June 20th featured extreme instability, moderate wind shear and good lift along an advancing boundary over Iowa. We started the day from Denver, CO as it was the first day of the tour. After an early departure, we made it just east/southeast of Des Moines, Iowa (650 miles later!) just in time for storms to explode. The first supercell we intercepted was just east of Des Moines and never had the “look” like it wanted to become tornadic. Nice structure and a rotating wall cloud occurred, but it could never tighten up enough to produce a tornado. We dropped south and headed back west a little bit as a second storm quickly became organized. It developed a strong hook echo on radar to the west of Pella. As we arrived in town near the factory, we stopped to watch. Intense lightning was also occurring, a tell tale sign of storm intensification. Within a few minutes, a large bowl shaped funnel formed. Soon it developed into a full fledged cone shaped tornado that was on the ground for several minutes. In my haste to shoot video, time lapse and digital images, I failed to get a proper focus on my camera and thus most images were slightly blurry. The tornado dissipated and the storm eventually weakened as it moved east, ending our chase. A great first day for Tour 8!! Enjoy the pics, blurriness and all !!!!!
Arrival day for Tour 8 brought us out to chase! The Denver Convergence Vorticity Zone (DCVZ) was active, with steep lapse rates, moderate CAPE and the wind shift to set the stage for severe thunderstorms and nonsupercell tornadoes. Two such tornadoes occurred with early convection that formed along the boundary. Cells developed and back built on the boundary tapping into the vorticity that was present. One tornado was on the ground for about 10 minutes northwest of Last Chance and the second tornado for only a couple minutes to the south of Last Chance. A fun way for tour guests to spend arrival day! We’ll chase every day we can, even if it isn’t a scheduled day. Enjoy the pics!
June 13th was the last chase day for the next week as a massive ridge of high pressure dominated the western 2/3 of the US. Fortunately we were able to catch a few severe storms/marginal supercells in western Nebraska north of Alliance. Good CAPE, but marginal shear would let these storms become a cluster of outflow dominant storms late in the day.
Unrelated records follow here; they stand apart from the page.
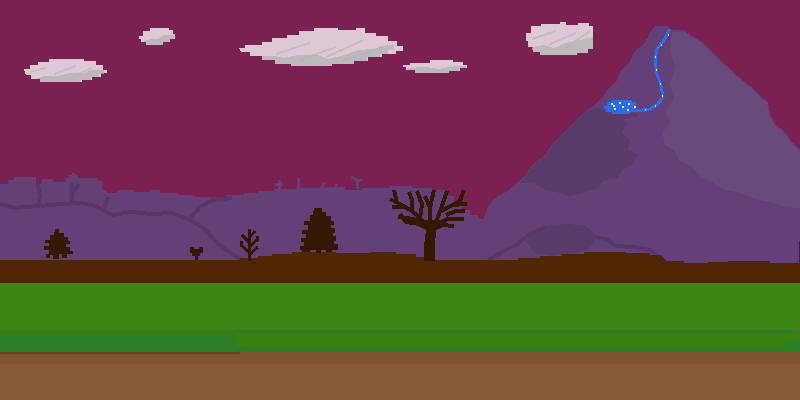
<!DOCTYPE html>
<html lang="en">
<head>
<meta charset="utf-8">
<title>Mountain landscape at dusk</title>
<style>
:root{
  --sky:#7a2152;
  --hill:#634178;
  --hill-light:#694a7c;
  --hill-dark:#583a6b;
  --ridge:#573769;
  --cloud:#dfc8d6;
  --cloud-shade:#b3b3b3;
  --water:#2f6be6;
  --foam:#dceaff;
  --soil:#512605;
  --tree:#341803;
  --grass:#3e8614;
  --grass-deep:#2a7d2a;
  --grass-low:#397f12;
  --path-top:#805330;
  --path:#875a39;
}
html,body{margin:0;padding:0;overflow:hidden}
body{width:800px;height:400px;background:var(--sky)}
svg{display:block;width:800px;height:400px}
.hill{fill:var(--hill)}
.hill-light{fill:var(--hill-light)}
.hill-dark{fill:var(--hill-dark)}
.ridge{fill:none;stroke:var(--ridge);stroke-width:4;stroke-linejoin:round}
.cloud{fill:var(--cloud)}
.cloud-shade{fill:var(--cloud-shade)}
.cloud-streak{fill:none;stroke:var(--cloud-shade);stroke-width:2;opacity:.55}
.tree{fill:var(--tree)}
.branch{fill:none;stroke:var(--tree);stroke-width:4}
.twig{fill:none;stroke:var(--tree);stroke-width:3}
.far-twig{fill:none;stroke:var(--hill);stroke-width:3}
</style>
</head>
<body>
<svg viewBox="0 0 800 400" shape-rendering="crispEdges" role="img" aria-label="Pixel landscape with a purple mountain, clouds, bare trees and grass under a crimson sky">
  <rect id="sky" width="800" height="400" fill="var(--sky)"/>

  <g id="clouds">
    <g id="cloud-left">
      <path class="cloud" d="M24 69H30V65H38V62H49V59H84V61H96V65H103V70H107V73H101V77H92V80H82V82H40V79H31V75H26Z"/>
      <path class="cloud-shade" d="M36 79L44 76H58L70 73H84L92 70H104V74H99V77H91V80H80V82H40V79Z" opacity=".75"/>
      <path class="cloud-streak" d="M30 72L46 68M54 74L76 66M70 78L92 68"/>
    </g>
    <g id="cloud-small">
      <path class="cloud" d="M139 36H143V31H150V28H169V30H173V34H175V39H170V42H163V45H146V42H141V39H139Z"/>
      <path class="cloud-shade" d="M143 42L150 39H158L164 35H174V39H170V42H163V45H146V42Z" opacity=".75"/>
    </g>
    <g id="cloud-large">
      <path class="cloud" d="M239 48H245V45H262V42H272V38H287V35H299V31H314V28H338V30H356V28H365V33H376V36H388V41H397V46H403V51H396V54H382V57H368V61H354V64H332V66H291V64H275V60H262V56H250V52H241Z"/>
      <path class="cloud-shade" d="M262 56H275L284 58L298 55H318L328 59L345 55L358 50L374 49L386 45H394V50H388V54H380V57H367V61H354V64H332V66H291V64H275V60H262Z" opacity=".75"/>
      <path class="cloud-streak" d="M276 54L310 43M300 60L336 47M326 57L364 40M342 61L382 47"/>
    </g>
    <g id="cloud-thin">
      <path class="cloud" d="M403 65H410V63H430V60H453V62H463V65H467V68H460V71H449V73H415V70H406V67H403Z"/>
      <path class="cloud-shade" d="M407 68L425 67L440 69L452 66H466V68H459V71H449V73H415V70H407Z" opacity=".75"/>
    </g>
    <g id="cloud-right">
      <path class="cloud" d="M526 33H531V26H541V24H560V22H566V25H578V23H589V26H593V49H588V53H577V55H540V52H533V47H528V41H526Z"/>
      <path class="cloud-shade" d="M532 47L544 45L554 48L566 43L580 40L593 37V49H588V53H577V55H540V52H533Z" opacity=".7"/>
      <path class="cloud-streak" d="M532 39L556 31M548 45L576 33M564 49L590 31"/>
    </g>
  </g>

  <g id="far-hills">
    <path class="hill" d="M0 184H8V180H14V177H36V184H42V179H53V182H66V178H98V181H102V190H107V193H117V190H134V192H150V190H160V193H178V195H194V197H226V195H244V193H258V191H274V189H300V188H326V187H345V190H362V188H390V186H412V188H432V190H446V196H454V204H462V210H470V215H478V219H484L488 208L494 200V264H0Z"/>
    <path class="far-twig" d="M73 180V173M69 176H78M279 190V180M275 184H283M298 189V178M321 189L325 182M357 189V180L351 177M357 182L363 179M336 189V184"/>
    <path class="ridge" d="M0 204L14 208L40 206L62 204L80 203L96 206L112 215L132 212L152 214L172 213L190 220L204 228L214 240L226 250L242 260"/>
    <path class="ridge" stroke-width="3" d="M190 219L200 207L212 200L232 198M38 206L40 196L38 184M72 202V182M72 194L79 184M104 209L108 197"/>
  </g>

  <g id="mountain">
    <path class="hill" d="M484 219L488 207L494 199L506 192L518 182L524 177L532 165L545 155L553 143L564 132L574 122L585 111L594 106L603 96L609 88L617 80L621 70L630 61L634 52L644 44L650 33L655 26H667L671 30H684L692 36L704 43L714 54L726 65L738 76L750 86L760 96L768 102L770 114L775 124L785 132L793 143L800 149V266H478Z"/>
    <path class="hill-light" d="M672 32H685L692 37L703 44L713 55L725 66L737 77L749 87L759 97L767 103L769 115L774 125L784 133L792 144L800 150V208L786 207L770 202L756 199L742 193L724 190L712 182L700 176L690 166L678 160L676 152L664 144L663 132L670 122L666 112L674 98L670 84L676 66L670 52Z"/>
    <path class="hill-dark" d="M585 112L596 107L606 112L618 116L628 123L622 133L630 140L628 150L638 154L632 165L622 170L618 178L604 180L598 188L584 193L570 196L556 192L545 190L534 183H519L525 177L533 165L546 155L554 143L565 132L575 122Z"/>
    <path class="hill-dark" d="M526 241L532 232L544 226L564 224L584 225L594 232L595 242L588 250L572 253L552 256L534 253Z"/>
    <path class="ridge" d="M488 260L502 252L516 245L530 234L546 227M594 237L606 239L616 246L634 247L650 250L660 258"/>
    <path class="hill-dark" d="M612 113H638V117H630V119H620V116H612Z"/>
  </g>

  <g id="stream">
    <path d="M670 29L664 40L657 49L655 60L657 74L661 86L663 97L658 104L650 109L637 111" fill="none" stroke="var(--water)" stroke-width="3"/>
    <path d="M604 106H607V102H612V100H632V102H636V109H638V112H630V114H612V112H606V109H604Z" fill="var(--water)"/>
    <path d="M611 104h2M619 103h2M628 104h2M614 109h2M622 107h2M627 110h2M634 107h2M613 106h2M668 35h1M661 45h1M655 57h1M656 70h1M660 84h1M662 96h1M655 106h1M645 110h1" stroke="var(--foam)" stroke-width="2"/>
  </g>

  <path id="soil" d="M0 260H240V258H258V256H272V254H292V252H336V253H370V252H396V254H416V257H430V260H518V258H540V256H562V254H584V252H626V253H650V255H660L666 261H684V263H708V262H728V261H770V263H799V241H800V284H0Z" fill="var(--soil)"/>

  <g id="trees">
    <g id="fir-left">
      <path class="tree" d="M55 229H59V233H64V237H68V241H70V244H66V247H70V251H73V254H67V258H62V254H59V259H53V255H50V258H46V254H49V250H44V246H49V243H45V240H50V235H54Z"/>
    </g>
    <g id="shrub">
      <path class="tree" d="M190 247H194V249H199V247H203V253H200V256H198V260H195V256H192V253H190Z"/>
    </g>
    <g id="sapling">
      <path class="twig" d="M249 261V229M249 252L241 245V241M249 247L257 240V236M249 242L242 235M249 238L255 231M249 255L258 247"/>
    </g>
    <g id="fir-right">
      <path class="tree" d="M314 208H322V212H326V216H331V221H334V225H331V228H335V233H333V236H336V241H334V244H338V250H332V252H326V250H321V253H316V250H310V252H302V250H300V246H304V242H301V238H306V234H302V230H308V225H304V221H310V215H313Z"/>
    </g>
    <g id="bare-tree">
      <path class="tree" d="M424 261V246L426 230L416 225V220H446V226L436 230L435 246V261Z"/>
      <path class="branch" stroke-width="6" d="M428 228L414 219L398 217M432 226L448 219H464M430 225V206"/>
      <path class="branch" d="M426 224L412 211L400 204L390 199M404 207L392 207M412 212V200L409 192M420 219L422 204L417 191M430 208L425 196M430 208L434 190M436 222L442 206L447 191M440 212L452 205L467 204M450 206L460 201L464 190M442 225L454 226M400 214L406 222L420 224M397 203L394 190M446 215L456 211H465"/>
    </g>
  </g>

  <g id="meadow">
    <rect y="283" width="800" height="70" fill="var(--grass)"/>
    <rect y="330" width="800" height="22" fill="var(--grass-low)"/>
    <path d="M0 336H232V330H793V334H236V346H242V352H0Z" fill="var(--grass-deep)" opacity=".85"/>
    <path d="M236 347H786V341H800V352H236Z" fill="var(--grass-deep)" opacity=".85"/>
    <rect y="330" width="232" height="6" fill="var(--grass-deep)" opacity=".3"/>
  </g>

  <g id="path">
    <rect y="352" width="800" height="48" fill="var(--path)"/>
    <rect y="352" width="800" height="12" fill="var(--path-top)"/>
    <rect y="352" width="240" height="2" fill="var(--soil)" opacity=".4"/>
  </g>
</svg>
</body>
</html>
However they were quite electrified, before gusting out near Hemingford, Nebraska. Fun day, with 80mph winds, golfball sized hail and some pretty scenery to watch these storm do their thing! Enjoy the pics!